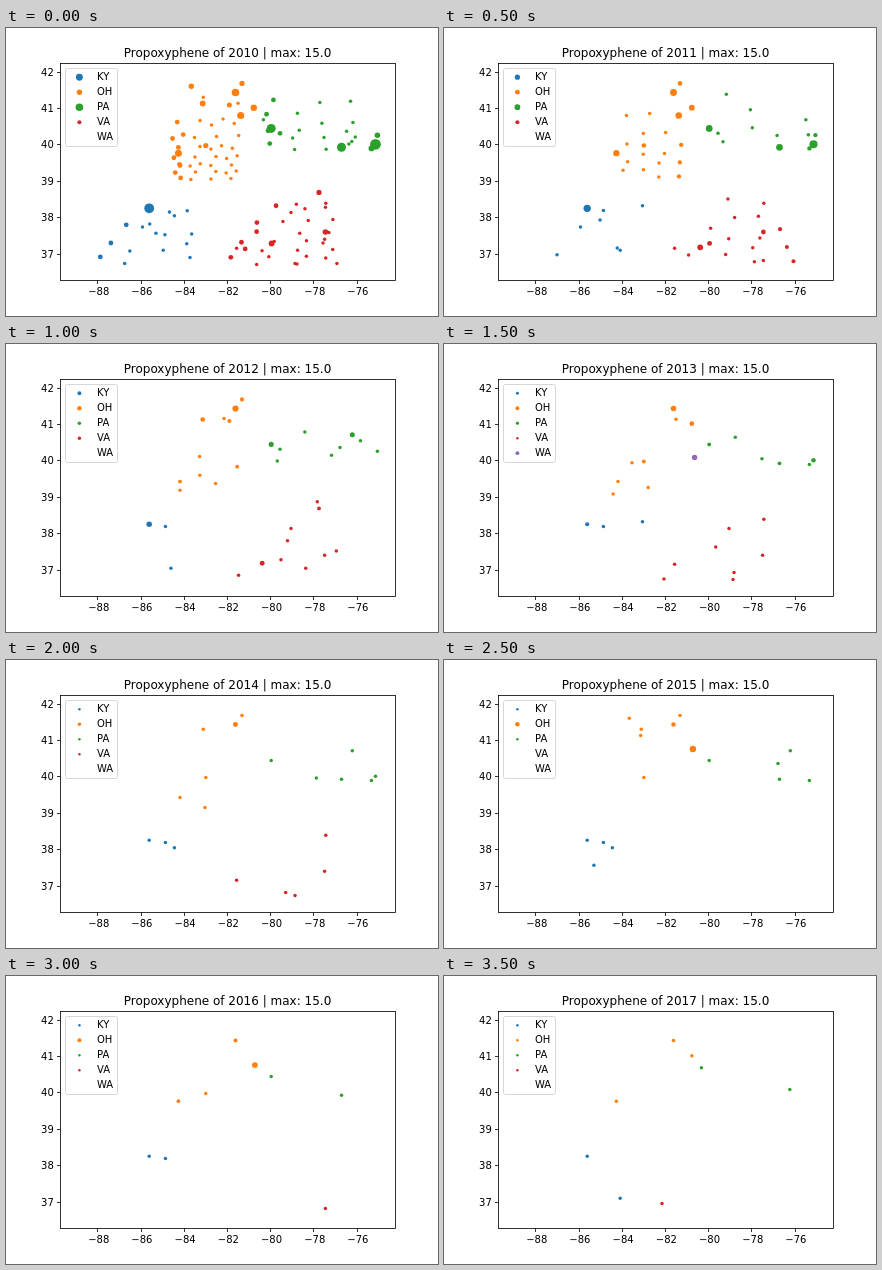
Write an HTML page with a canvas that moves like this. It is 432 px wide and 288 px high and loops after 4500 ms.

```html
<!DOCTYPE html>
<html lang="en">
<head>
<meta charset="utf-8">
<style>
html, body { margin: 0; width: 100%; height: 100%; overflow: hidden; background: #fff; }
canvas { display: block; }
</style>
</head>
<body>
<canvas id="chart" width="432" height="288"></canvas>
<script>
const ctx = document.getElementById('chart').getContext('2d');
const STEP = 500, LOOP = 4500, FIRST = 2010, YEARS = 8, MIN_R = 1.75;

// Every state has a few recurring places (x, y, last digits of the years seen, radius in the
// first year) and a cloud of small ones: `extra` dots inside `zone` (the x range at its top
// and bottom, then the y range). Each year radii shrink by `fade` and the cloud by `thin`.
const states = [
  { name: 'KY', color: '#1f77b4', fade: 0.75, extra: 13, thin: 0.3,
    zone: { top: [162, 182], bottom: [80, 215], y: [153, 236] },
    places: [
      [143.2, 180.3, '01234567', 4.9], [159.4, 182.4, '123456'], [168.4, 187.8, '045'],
      [149.9, 205.2, '05'], [136.5, 199, '01'], [198.5, 177.8, '13'], [176.2, 222.3, '17'],
    ] },
  { name: 'OH', color: '#ff7f0e', fade: 0.9, extra: 34, thin: 0.45,
    zone: { top: [165, 250], bottom: [165, 235], y: [64, 152] },
    places: [
      [229.5, 64.5, '01234567', 3.8], [247.8, 79.7, '0137', 3.2], [172.4, 125.2, '0167', 3.5],
      [199.8, 117.5, '013456', 2.6], [236, 55.4, '01245', 2.6], [174, 137.6, '0234', 2.4],
      [223.4, 77, '02', 2.5], [197.3, 69.3, '045'], [248.9, 89, '56', 5.4],
      [185.3, 58.2, '05', 2.7], [196.7, 75.5, '025', 2.9], [232, 75.3, '03'],
      [234.7, 87.5, '01', 3.6],
    ] },
  { name: 'PA', color: '#2ca02c', fade: 0.75, extra: 17, thin: 0.5,
    zone: { top: [260, 366], bottom: [257, 368], y: [46, 122] },
    places: [
      [265.2, 100.4, '0123456', 4.5], [335.5, 119.3, '013456', 4.5], [369.5, 116.3, '0134', 5.4],
      [365.4, 120.4, '01345', 2.9], [346.3, 90.7, '245', 4.5], [371.4, 107.2, '012', 2.8],
      [274, 105.3, '012', 2.4], [334, 103.6, '25'], [257.4, 91.8, '07'], [345.8, 113.4, '07'],
    ] },
  { name: 'VA', color: '#d62728', fade: 0.85, extra: 26, thin: 0.5,
    zone: { top: [293, 324], bottom: [210, 352], y: [147, 237] },
    places: [
      [319.8, 175.3, '0134'], [285, 184.5, '023'], [318.6, 211.3, '0234'], [289, 235.4, '034'],
      [230.6, 220.3, '0134'], [265.6, 215.4, '01', 2.9], [313, 164.4, '02', 2.6],
      [256.2, 219.3, '12', 3.4], [319.4, 204, '01', 2.8], [319.4, 232.4, '16'],
      [218, 227.5, '7'],
    ] },
  { name: 'WA', color: '#9467bd', fade: 1, extra: 0, thin: 1,
    places: [[250.6, 113.4, '3', 2.7]] },
];

const mix = (a, b, t) => a + (b - a) * t;

// Low-discrepancy sequence: evenly spread, repeatable positions
function scatter({ top, bottom, y }, i) {
  const u = i * 0.7549 % 1, v = Math.sqrt(i * 0.5698 % 1);
  return [mix(mix(top[0], bottom[0], v), mix(top[1], bottom[1], v), u), mix(y[0], y[1], v)];
}

function dotsOf({ places, zone, extra, fade, thin }, t) {
  const radius = (peak = 0) => Math.max(MIN_R, peak * fade ** t);
  const dots = places.filter(p => p[2].includes(t)).map(([x, y, , peak]) => [x, y, radius(peak)]);
  const count = Math.floor(extra * thin ** t);
  for (let i = 1; i <= count; i++) {
    dots.push([...scatter(zone, i + 37 * t), radius(i % 4 ? 0 : 2.4)]);
  }
  return dots;
}

function disc(x, y, r, color) {
  ctx.fillStyle = color;
  ctx.beginPath();
  ctx.arc(x, y, r, 0, 2 * Math.PI);
  ctx.fill();
}

function label(text, x, y, align = 'center', size = 10) {
  ctx.font = `${size}px "DejaVu Sans", sans-serif`;
  ctx.textAlign = align;
  ctx.fillStyle = '#000';
  ctx.fillText(text, x, y);
}

function line(x1, y1, x2, y2) {
  ctx.beginPath();
  ctx.moveTo(x1, y1);
  ctx.lineTo(x2, y2);
  ctx.stroke();
}

function drawAxes() {
  const snap = v => Math.floor(v) + 0.5;
  ctx.strokeStyle = '#000';
  ctx.lineWidth = 0.8;
  ctx.strokeRect(54.5, 35.5, 335, 217);
  for (let lon = -88; lon <= -76; lon += 2) {
    const x = 264.7 + (lon + 80) * 21.6;
    line(snap(x), 252.5, snap(x), 256);
    label('\u2212' + -lon, x + 0.8, 267);
  }
  for (let lat = 37; lat <= 42; lat++) {
    const y = 44 + (42 - lat) * 36.4;
    line(51, snap(y), 54.5, snap(y));
    label(lat, 47.8, Math.round(y + 3.5), 'right');
  }
}

function drawLegend(clouds) {
  ctx.beginPath();
  ctx.roundRect(59.5, 40.5, 52, 78, 2);
  ctx.fillStyle = 'rgba(255,255,255,0.8)';
  ctx.fill();
  ctx.strokeStyle = 'rgba(204,204,204,0.8)';
  ctx.lineWidth = 1;
  ctx.stroke();
  states.forEach(({ name, color }, i) => {
    const largest = Math.max(0, ...clouds[i].map(d => d[2]));
    disc(73.4, 49.2 + i * 15, largest * Math.SQRT1_2, color);
    label(name, 91, 52 + i * 15, 'left');
  });
}

function draw(ms) {
  const t = Math.min(YEARS - 1, Math.floor(ms % LOOP / STEP));
  const clouds = states.map(s => dotsOf(s, t));
  ctx.fillStyle = '#fff';
  ctx.fillRect(0, 0, 432, 288);
  clouds.forEach((dots, i) => dots.forEach(d => disc(...d, states[i].color)));
  drawAxes();
  drawLegend(clouds);
  label(`Propoxyphene of ${FIRST + t} | max: 15.0`, 221.5, 29, 'center', 12);
}

let start;
function tick(now) {
  start ??= now;
  draw(now - start);
  requestAnimationFrame(tick);
}
draw(0);
requestAnimationFrame(tick);
</script>
</body>
</html>
```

*Exercise*:
For every line above that has "label" in it, copy the line.

*Reply to the task*:
function label(text, x, y, align = 'center', size = 10) {
    label('\u2212' + -lon, x + 0.8, 267);
    label(lat, 47.8, Math.round(y + 3.5), 'right');
    label(name, 91, 52 + i * 15, 'left');
  label(`Propoxyphene of ${FIRST + t} | max: 15.0`, 221.5, 29, 'center', 12);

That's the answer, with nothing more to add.